**WORK TASK:**
From the entries below, determine the number of lines that contain "class". Give that number by itself.
** INFORMATION PROVIDED follows **
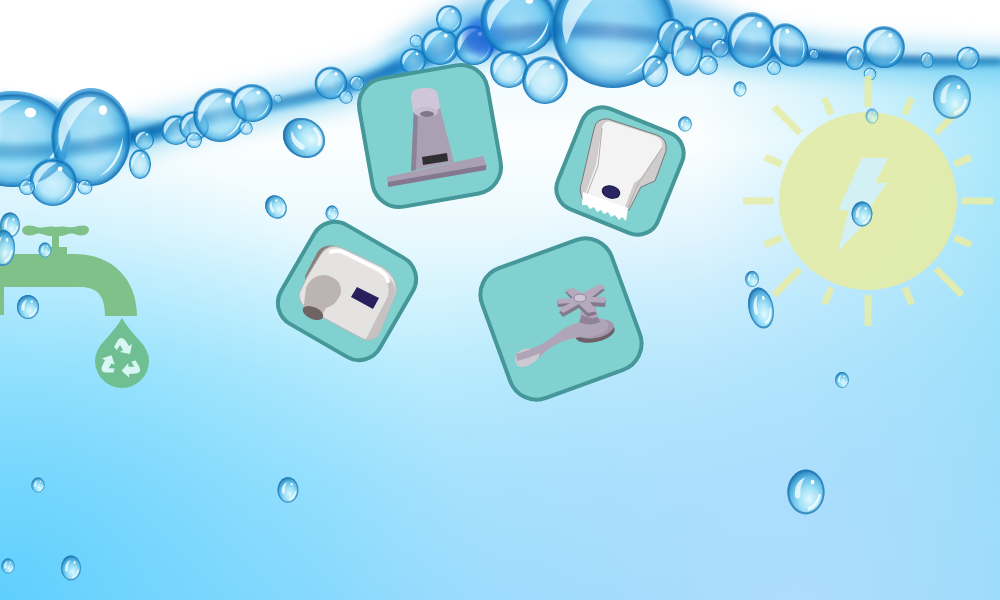
<!DOCTYPE html>
<html lang="en">
<head>
<meta charset="utf-8">
<title>Saving water and energy</title>
<style>
:root{--tile:#82d1d1;--tile-edge:#45979a;--pipe:#80c18a;--drop:#6fbf93;--sun:#e2ecab;--ray:#e6ecaa;--bolt:#d3f1f4;--mauve:#ab9fb3;--mauve-dark:#84788e;--mauve-light:#d0c6da;--navy:#2a2565;--steel:#e4e3e2}
html,body{margin:0;padding:0;overflow:hidden;background:#fff}
.banner{width:1000px;height:600px;overflow:hidden}
.banner svg{display:block}
.tile rect{fill:var(--tile);stroke:var(--tile-edge);stroke-width:4}
.rays{stroke:var(--ray);stroke-width:7}
</style>
</head>
<body>
<main class="banner">
<svg width="1000" height="600" viewBox="0 0 1000 600" role="img" aria-label="Water with bubbles, a tap, a sun and four washroom fixtures">
<defs>
<linearGradient id="depth" x1="0" y1="0" x2="0" y2="1">
<stop offset="0" stop-color="#e9f8fd"/><stop offset=".2" stop-color="#fbfefe"/><stop offset=".36" stop-color="#e9f9fe"/><stop offset=".6" stop-color="#b9ecfd"/><stop offset=".8" stop-color="#a2e2fd"/><stop offset="1" stop-color="#93dbfd"/>
</linearGradient>
<radialGradient id="cornerBlue" gradientUnits="userSpaceOnUse" cx="0" cy="600" r="480"><stop offset="0" stop-color="#55cdfd" stop-opacity=".85"/><stop offset="1" stop-color="#6dd6fd" stop-opacity="0"/></radialGradient>
<radialGradient id="cornerPale" gradientUnits="userSpaceOnUse" cx="800" cy="620" r="480"><stop offset="0" stop-color="#b2dcfc" stop-opacity=".9"/><stop offset="1" stop-color="#b2dcfc" stop-opacity="0"/></radialGradient>
<linearGradient id="rightTint"><stop offset=".7" stop-color="#8fe0fa" stop-opacity="0"/><stop offset="1" stop-color="#7fdbf8" stop-opacity=".65"/></linearGradient>
<linearGradient id="surface" gradientUnits="userSpaceOnUse" x1="0" y1="0" x2="1000" y2="0">
<stop offset="0" stop-color="#0a86c4"/><stop offset=".13" stop-color="#0b77bd"/><stop offset=".27" stop-color="#5db6e2"/><stop offset=".42" stop-color="#1c86cf"/><stop offset=".52" stop-color="#0a55b0"/><stop offset=".68" stop-color="#0b5cb2"/><stop offset=".8" stop-color="#1372bd"/><stop offset="1" stop-color="#3fa6d8"/>
</linearGradient>
<radialGradient id="film" cx=".5" cy=".52" r=".5">
<stop offset="0" stop-color="#c9effc" stop-opacity=".55"/><stop offset=".55" stop-color="#8fd9f6" stop-opacity=".5"/><stop offset=".82" stop-color="#3aa9e0" stop-opacity=".7"/><stop offset=".95" stop-color="#0c6db4" stop-opacity=".9"/><stop offset="1" stop-color="#2a93d2" stop-opacity=".75"/>
</radialGradient>
<radialGradient id="bead" cx=".58" cy=".66" r=".68">
<stop offset="0" stop-color="#e6fbff" stop-opacity=".95"/><stop offset=".38" stop-color="#9fe2f8" stop-opacity=".85"/><stop offset=".72" stop-color="#4fb2e0" stop-opacity=".85"/><stop offset="1" stop-color="#1a6fae"/>
</radialGradient>
<filter id="soft" x="-5%" y="-40%" width="110%" height="180%"><feGaussianBlur stdDeviation="3"/></filter>
<filter id="haze" x="-5%" y="-60%" width="110%" height="220%"><feGaussianBlur stdDeviation="11"/></filter>
<g id="bubble">
<circle r="20" fill="url(#film)"/>
<path d="M-15 6A16 16 0 0 1 3-16Q-10-9-15 6Z" fill="#eafaff" opacity=".75"/>
<path d="M4 16A17 17 0 0 0 16 0Q13 11 4 16Z" fill="#f2fdff" opacity=".85"/>
<circle cx="6" cy="-11" r="2" fill="#fff"/>
</g>
<g id="droplet">
<circle r="20" fill="url(#bead)"/>
<circle r="19" fill="none" stroke="#2379b4" stroke-width="2" opacity=".75"/>
<path d="M-12 4Q-13-9-1-13Q-7-6-6 4Q-9 8-12 4Z" fill="#f4fdff" opacity=".8"/>
<path d="M2 15Q12 13 15 2" fill="none" stroke="#fff" stroke-width="3" opacity=".75"/>
<circle cx="7" cy="-9" r="2" fill="#fff"/>
</g>
<g id="rayPair"><path d="M0-125V-94M0 94V125"/></g>
<g id="rayDiagonal"><path d="M0-133V-96M0 96V133"/></g>
<g id="rayShort"><path d="M0-112V-94M0 94V112"/></g>
<path id="recycleArrow" d="M-7-7L-3-14Q0-18 4-14L8-8L11-10L9 0L-1-2L2-4L-1-9L-4-4Z"/>
</defs>

<g id="water">
<path id="waterBody" d="M0 150Q90 154 160 128C250 105 330 100 410 62C480 28 560 20 660 35C760 55 880 62 1000 62V600H0Z" fill="url(#depth)"/>
<rect y="60" width="1000" height="540" fill="url(#rightTint)"/>
<rect y="120" width="520" height="480" fill="url(#cornerBlue)"/>
<rect x="320" y="140" width="680" height="460" fill="url(#cornerPale)"/>
</g>

<g id="waterSurface">
<path d="M-20 160Q90 156 160 130C260 102 330 98 410 62C480 24 570 20 660 38C760 58 880 60 1020 66" fill="none" stroke="#62c7f0" stroke-width="34" opacity=".55" filter="url(#haze)"/>
<path d="M390 50C450 0 490-10 560-10H660C740 20 780 40 830 52C760 66 700 52 640 46C540 36 470 60 390 72Z" fill="#53b7ec" opacity=".7" filter="url(#haze)"/>
<path d="M0 92C60 100 110 118 170 122C240 108 310 100 390 58L430 50C330 106 250 108 160 140C100 156 50 164 0 164Z" fill="#5cbfe9" opacity=".5" filter="url(#soft)"/>
<path d="M-10 143C70 149 120 134 180 119C260 101 320 101 390 64C460 26 540 16 640 27C740 39 830 60 1010 58V66C850 70 740 58 650 42C550 30 470 44 400 76C320 109 240 111 170 135C110 152 60 160-10 158Z" fill="url(#surface)" filter="url(#soft)"/>
<path d="M0 151Q90 151 160 127C250 104 320 100 400 65M480 36Q570 20 670 36Q770 56 1000 60" fill="none" stroke="#064a94" stroke-width="4" opacity=".6" filter="url(#soft)"/>
<path d="M180 112C260 90 340 80 420 34M690 24Q780 42 850 48T1000 52" fill="none" stroke="#e5f7ff" stroke-width="4" opacity=".8" filter="url(#soft)"/>
</g>

<g id="surfaceBubbles">
<use href="#bubble" transform="translate(13 139) scale(2.9 2.4)"/>
<use href="#bubble" transform="translate(91 137) scale(2 2.45)"/>
<use href="#bubble" transform="translate(53 182) scale(1.2)"/>
<use href="#bubble" transform="translate(140 164) scale(.55 .75)"/>
<use href="#bubble" transform="translate(144 140) scale(.5)"/>
<use href="#bubble" transform="translate(85 187) scale(.38)"/>
<use href="#bubble" transform="translate(27 187) scale(.4)"/>
<use href="#bubble" transform="translate(176 130) scale(.75)"/>
<use href="#bubble" transform="translate(194 126) scale(.75)"/>
<use href="#bubble" transform="translate(194 140) scale(.4)"/>
<use href="#bubble" transform="translate(220 115) scale(1.35)"/>
<use href="#bubble" transform="translate(252 103) scale(1.05 .95)"/>
<use href="#bubble" transform="translate(246 128) scale(.34)"/>
<use href="#bubble" transform="translate(278 99) scale(.22)"/>
<use href="#bubble" transform="translate(331 83) scale(.82)"/>
<use href="#bubble" transform="translate(346 97) scale(.34)"/>
<use href="#bubble" transform="translate(357 83) scale(.38)"/>
<use href="#bubble" transform="translate(413 61) scale(.65)"/>
<use href="#bubble" transform="translate(416 41) scale(.32)"/>
<use href="#bubble" transform="translate(440 46) scale(.95)"/>
<use href="#bubble" transform="translate(449 19) scale(.65 .7)"/>
<use href="#bubble" transform="translate(474 45) scale(1)"/>
<circle cx="484" cy="36" r="20" fill="#0b50d8" opacity=".6" filter="url(#soft)"/>
<use href="#bubble" transform="translate(518 20) scale(1.9 1.8)"/>
<use href="#bubble" transform="translate(613 26) scale(3.1)"/>
<use href="#bubble" transform="translate(509 69) scale(.95)"/>
<use href="#bubble" transform="translate(545 80) scale(1.15 1.2)"/>
<use href="#bubble" transform="translate(655 71) scale(.65 .8)"/>
<use href="#bubble" transform="translate(672 36) scale(.75 .9)"/>
<use href="#bubble" transform="translate(687 51) scale(.8 1.25)"/>
<use href="#bubble" transform="translate(710 33) scale(.9 .8)"/>
<use href="#bubble" transform="translate(708 65) scale(.5)"/>
<use href="#bubble" transform="translate(720 48) scale(.48)"/>
<use href="#bubble" transform="translate(752 40) scale(1.25 1.4)"/>
<use href="#bubble" transform="translate(789 45) rotate(-30) scale(.9 1.15)"/>
<use href="#bubble" transform="translate(774 68) scale(.35)"/>
<use href="#bubble" transform="translate(814 54) scale(.25)"/>
<use href="#bubble" transform="translate(855 58) scale(.5 .6)"/>
<use href="#bubble" transform="translate(884 47) scale(1.05)"/>
<use href="#bubble" transform="translate(927 60) scale(.32 .4)"/>
<use href="#bubble" transform="translate(968 58) scale(.58)"/>
<use href="#bubble" transform="translate(870 74) scale(.32)"/>
</g>

<g id="waterTap">
<path d="M0 226H4V254H44V247H52V236C43 236 40 231 34 235Q22 237 22 230Q23 224 34 226C42 230 46 225 55 227C66 225 70 229 78 226Q89 224 89 230Q88 237 77 235C70 231 67 236 59 236V247H67V254H75C112 254 137 279 137 316H105C105 296 98 287 80 287H4V315H0Z" fill="var(--pipe)"/>
<path d="M122 318Q127 327 139 340Q149 350 149 361A27 27 0 0 1 95 361Q95 350 105 340Q117 327 122 318Z" fill="var(--drop)"/>
<g fill="#d8f6f4">
<use href="#recycleArrow" transform="translate(121 354)"/>
<use href="#recycleArrow" transform="translate(126 363) rotate(120)"/>
<use href="#recycleArrow" transform="translate(116 363) rotate(240)"/>
</g>
</g>

<g id="solarEnergy">
<g class="rays" transform="translate(868 201)" opacity=".9">
<use href="#rayPair"/><use href="#rayPair" transform="rotate(90)"/>
<use href="#rayDiagonal" transform="rotate(45)"/><use href="#rayDiagonal" transform="rotate(-45)"/>
<use href="#rayShort" transform="rotate(23)"/><use href="#rayShort" transform="rotate(67)"/><use href="#rayShort" transform="rotate(-23)"/><use href="#rayShort" transform="rotate(-67)"/>
</g>
<circle cx="868" cy="201" r="89" fill="var(--sun)" opacity=".96"/>
<path d="M862 158H888L875 183H887L861 220H868L838 251L849 210H838Z" fill="var(--bolt)"/>
</g>

<g id="floatingDroplets">
<use href="#droplet" transform="translate(304 138) rotate(-55) scale(.95 1.1)"/>
<use href="#droplet" transform="translate(276 207) rotate(-30) scale(.52 .6)"/>
<use href="#droplet" transform="translate(332 213) scale(.32 .38)"/>
<use href="#droplet" transform="translate(10 225) scale(.5 .62)"/>
<use href="#droplet" transform="translate(3 248) scale(.6 .9)"/>
<use href="#droplet" transform="translate(45 250) scale(.32 .38)"/>
<use href="#droplet" transform="translate(28 307) scale(.55 .6)"/>
<use href="#droplet" transform="translate(38 485) scale(.33 .38)"/>
<use href="#droplet" transform="translate(8 566) scale(.33 .38)"/>
<use href="#droplet" transform="translate(71 568) scale(.5 .62)"/>
<use href="#droplet" transform="translate(288 490) scale(.52 .64)"/>
<use href="#droplet" transform="translate(685 124) scale(.34 .38)"/>
<use href="#droplet" transform="translate(740 89) scale(.32 .38)"/>
<use href="#droplet" transform="translate(872 116) scale(.32 .38)" opacity=".65"/>
<use href="#droplet" transform="translate(952 97) scale(.95 1.1)" opacity=".85"/>
<use href="#droplet" transform="translate(862 214) scale(.52 .62)"/>
<use href="#droplet" transform="translate(752 279) scale(.34 .4)"/>
<use href="#droplet" transform="translate(761 308) rotate(-12) scale(.62 1.04)"/>
<use href="#droplet" transform="translate(842 380) scale(.34 .4)"/>
<use href="#droplet" transform="translate(806 492) scale(.93 1.12)"/>
</g>

<g id="sensorTap" class="tile">
<rect x="365" y="71" width="130" height="130" rx="27" transform="rotate(-10 430 136)"/>
<path d="M387 177L483 156L487 167L388 184Z" fill="var(--mauve)"/>
<path d="M388 182L486 165V170L388 187Z" fill="var(--mauve-dark)"/>
<path d="M414 107L440 108L454 162L411 171Z" fill="var(--mauve)"/>
<path d="M414 107L418 112L416 170L411 171Z" fill="#8d8298"/>
<path d="M411 97Q411 88 424 88Q437 87 438 95L440 108Q427 119 413 112Z" fill="var(--mauve-light)"/>
<ellipse cx="426" cy="112" rx="12" ry="5" fill="#c8becf"/>
<ellipse cx="427" cy="114" rx="7" ry="3" fill="#81778a"/>
<path d="M422 157L447 153L448 161L423 165Z" fill="#302e33"/>
</g>

<g id="towelDispenser" class="tile">
<rect x="566" y="117" width="108" height="108" rx="22" transform="rotate(22 620 171)"/>
<path d="M594 129Q596 118 608 119L657 135Q668 139 666 151L655 181L641 187L629 210L583 199Q578 192 582 181Z" fill="#d0cccb" stroke="#777" stroke-width="1"/>
<path d="M602 127Q604 120 612 122L655 136Q664 139 662 147L641 178L634 183L625 207L585 195L596 165Z" fill="#f3f3f3"/>
<path d="M602 128L598 166L587 194M662 148L638 184L628 208" fill="none" stroke="#b2aead" stroke-width="1"/>
<path d="M583 192L628 208L626 221L622 217L619 220L615 215L611 217L608 212L604 214L601 210L597 212L594 207L590 209L587 205L582 205Z" fill="#fff"/>
<ellipse cx="611" cy="192" rx="9" ry="6" transform="rotate(16 611 192)" fill="var(--navy)" stroke="#15133a"/>
</g>

<g id="handDryer" class="tile">
<rect x="290" y="234" width="114" height="114" rx="24" transform="rotate(30 347 291)"/>
<path d="M305 276L318 251Q325 244 336 246L306 291Z" fill="#8b7f7e"/>
<path d="M307 277L321 254Q328 243 342 248L382 267Q398 277 396 293L379 334Q374 342 363 339L309 310Q299 304 299 294Z" fill="var(--steel)" stroke="#b9b5b5"/>
<path d="M380 272Q396 280 395 293L379 334Q375 341 366 339L388 296Q391 283 380 272Z" fill="#c6c2c2"/>
<path d="M331 252Q337 249 345 253L379 270Q387 275 388 281" fill="none" stroke="#fff" stroke-width="4" stroke-linecap="round"/>
<path d="M306 288Q311 275 326 275Q342 279 341 293Q337 305 326 308L319 320L303 312Z" fill="#bcb4b2"/>
<ellipse cx="313" cy="313" rx="11" ry="6" transform="rotate(24 313 313)" fill="#6f6461"/>
<path d="M357 287L379 298L373 309L351 297Z" fill="#27205d"/>
</g>

<g id="crossHandleTap" class="tile">
<rect x="492" y="250" width="138" height="138" rx="28" transform="rotate(-20 561 319)"/>
<ellipse cx="595" cy="333" rx="20" ry="9" transform="rotate(-12 595 333)" fill="#6d5f66"/>
<ellipse cx="595" cy="329" rx="19" ry="9" transform="rotate(-12 595 329)" fill="#a396ab"/>
<path d="M581 304L595 304L598 318Q610 320 608 328Q602 338 580 337Q558 340 545 352Q533 365 520 364Q513 360 516 354Q543 347 558 333Q567 325 580 322Z" fill="#b0a4b8"/>
<path d="M582 315Q590 320 598 317L600 322Q590 327 579 322Z" fill="#8f8398"/>
<path d="M516 354Q526 345 537 351Q543 356 534 362Q525 369 518 366Q513 361 516 354Z" fill="#cdc9d1"/>
<path d="M516 354Q543 347 558 333L570 328Q558 345 538 354Q527 359 517 361Z" fill="#b0a4b8"/>
<g id="crossHandle">
<path d="M557 301L573 301L565 292L574 290L583 296L600 287L605 290L592 300L606 300L605 307L590 306L597 314L588 317L579 308L563 317L559 312L570 306L558 307Z" fill="#84788d"/>
<path d="M557 299L573 298L565 290L573 288L582 293L600 284L605 287L592 297L606 297L605 303L590 302L597 311L588 313L579 304L563 313L559 309L570 303L558 304Z" fill="#b5aabd"/>
<ellipse cx="580" cy="298" rx="6" ry="4" fill="#cfc6d6" stroke="#91859a"/>
</g>
</g>
</svg>
</main>
</body>
</html>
** End of INFORMATION PROVIDED **
**SOLUTION FOR THIS PROBLEM:**
6